All of which brings us to the extraordinary Andreas Scholl. Taught by Jacobs and examined by Bowman, this Clark Kent look-alike from Wiesbaden has taken the opera world by storm, following a heartstopping performance in Rodelinda (alongside Stefanowicz) with a flood of recordings, including three in this month alone from Harmonia Mundi, DG, and Decca.
But what Scholl really wants to talk about is his parallel life as a pop musician. He made a pop record a few years ago which flopped, but his second shot - a collaborative effort conceived, composed, and part- performed by him in his own hi-tech studio - sounds promising. "Soul- funk for a grown-up audience" is his shorthand description, and he stresses that it will have no whiff of "crossover". "I shall do it with the same conviction that I bring to Baroque music," he insists, adding scornfully that he in no way shares contemporary composers' "fear of beauty". Stand by for something interesting on Decca next Christmas.
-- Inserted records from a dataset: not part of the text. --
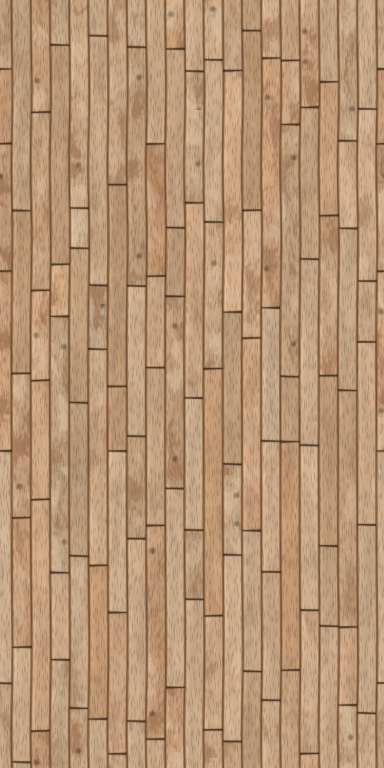
A Shadertoy shader for this texture:

```glsl
float hash(vec2 p) {
    vec3 q = fract(p.xyx * vec3(0.1031, 0.1030, 0.0973));
    q += dot(q, q.yzx + 33.33);
    return fract((q.x + q.y) * q.z);
}

// Distance to the nearest scattered point
float cellular(vec2 p) {
    vec2 cell = floor(p), f = p - cell;
    float nearest = 2.0;
    for (int y = -1; y <= 1; y++)
    for (int x = -1; x <= 1; x++) {
        vec2 o = vec2(x, y), id = cell + o;
        vec2 point = vec2(hash(id + 7.3), hash(id + 51.7));
        nearest = min(nearest, length(o + point - f));
    }
    return nearest;
}

// Layered, mutually warped sines, roughly -1 to 1
float waves(vec2 p) {
    float sum = 0.0, amp = 0.5;
    for (int i = 0; i < 5; i++) {
        sum += amp * sin(p.x + 1.7 * sin(p.y + float(i)));
        p = mat2(1.5, 0.7, -0.8, 1.6) * p + sum + 2.3;
        amp *= 0.65;
    }
    return sum;
}

void mainImage(out vec4 fragColor, in vec2 fragCoord) {
    vec2 uv = fragCoord / iResolution.xy;
    vec2 p = uv * vec2(1.0, 2.0);
    float pixel = 1.0 / iResolution.x;

    // Twenty strips with slightly wavering sides
    float x = uv.x * 20.0 - 0.62 + 0.025 * sin(p.y * 9.0 + 2.0 * sin(p.y * 4.0));
    float strip = mod(floor(x), 20.0);
    float across = fract(x);

    // Five planks of uneven length along each strip
    float y = uv.y * 5.0 + 5.0 * hash(vec2(strip, 3.0));
    float row = floor(y);
    float joint = 0.12 + 0.76 * hash(vec2(strip + 9.0, mod(row, 5.0)));
    float along = fract(y) - joint;
    vec2 plank = vec2(strip, mod(row - step(along, 0.0), 5.0));
    float tone = hash(plank + 20.0), hue = hash(plank + 40.0), wear = hash(plank + 60.0);
    vec2 q = p + plank * vec2(3.7, 5.3);

    // Plank colour
    vec3 wood = mix(vec3(0.72, 0.58, 0.45), vec3(0.82, 0.69, 0.57), 0.15 + 0.8 * tone);
    wood *= mix(vec3(1.02, 0.98, 0.94), vec3(0.98, 1.0, 1.0), hue);

    // Broad clouding, long fibres and fine streaks
    float cloud = waves(q * vec2(28.0, 9.0));
    float fibre = waves(vec2(q.x * 170.0 + cloud, q.y * 9.0));
    float streak = hash(floor(vec2(q.x * 330.0, q.y * 55.0))) - 0.5;
    wood *= 1.0 + 0.035 * cloud + 0.035 * fibre + 0.05 * streak;

    // Short dark pores
    float pore = 1.0 - smoothstep(0.08, 0.38, cellular(q * vec2(150.0, 26.0)));
    wood *= 1.0 - 0.13 * pore;

    // Rusty stains and pale scuffs, stronger on worn planks
    float patchy = waves(q * vec2(40.0, 16.0) + 4.0);
    float flake = cellular(q * vec2(110.0, 60.0) + patchy);
    float worn = smoothstep(0.35, 1.0, wear);
    float stain = smoothstep(0.1, 0.9, patchy + 0.6 * (flake - 0.4)) * (0.12 + 0.5 * worn);
    float scuff = smoothstep(0.2, 0.9, -patchy + 0.5 * (0.4 - flake)) * (0.1 + 0.5 * worn);
    wood = mix(wood, vec3(0.58, 0.41, 0.28), stain);
    wood = mix(wood, vec3(0.86, 0.76, 0.64), scuff);

    // Occasional knots
    vec2 knotAt = vec2(0.25 + 0.5 * hue, 0.16 + 0.2 * tone);
    float knot = length((vec2(across, abs(along)) - knotAt) * vec2(0.05, 0.4));
    wood *= 1.0 - 0.3 * step(0.8, wear) * (1.0 - smoothstep(0.002, 0.012, knot));

    // Long seams: brown bevel, thin dark core, lit edge beside it
    float side = min(across, 1.0 - across) / 20.0;
    float depth = 0.75 + 0.25 * sin(p.y * 13.0 + strip * 2.4);
    float bevel = 1.0 - smoothstep(0.001, 0.0055, side);
    float core = 1.0 - smoothstep(0.0013 - 0.5 * pixel, 0.0013 + pixel, side);
    float lit = smoothstep(0.08, 0.14, across) * (1.0 - smoothstep(0.14, 0.26, across));
    wood *= 1.0 + 0.05 * lit;
    wood = mix(wood, vec3(0.54, 0.39, 0.26), 0.75 * bevel);
    wood = mix(wood, vec3(0.36, 0.25, 0.16), 0.65 * core * depth);

    // Butt joints between planks
    float gap = abs(along + 0.012 * (across - 0.5) * (hue - 0.5)) * 0.4;
    float shade = 1.0 - smoothstep(0.001, 0.007, gap);
    float cut = 1.0 - smoothstep(0.0014 - 0.5 * pixel, 0.0014 + pixel, gap);
    wood *= 1.0 - 0.18 * shade;
    wood = mix(wood, vec3(0.27, 0.18, 0.11), 0.85 * cut);

    fragColor = vec4(clamp(wood, 0.0, 1.0), 1.0);
}
```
Meanwhile, he has applied for his old tutor's job at Basel, where fledgling countertenors are starting to proliferate. How have things changed since his own student days? "Enormously. Countertenors can no longer trade on their exoticism. Originally it was enough to sing high, whether in tune or not, beautifully or not. Now they have to be good."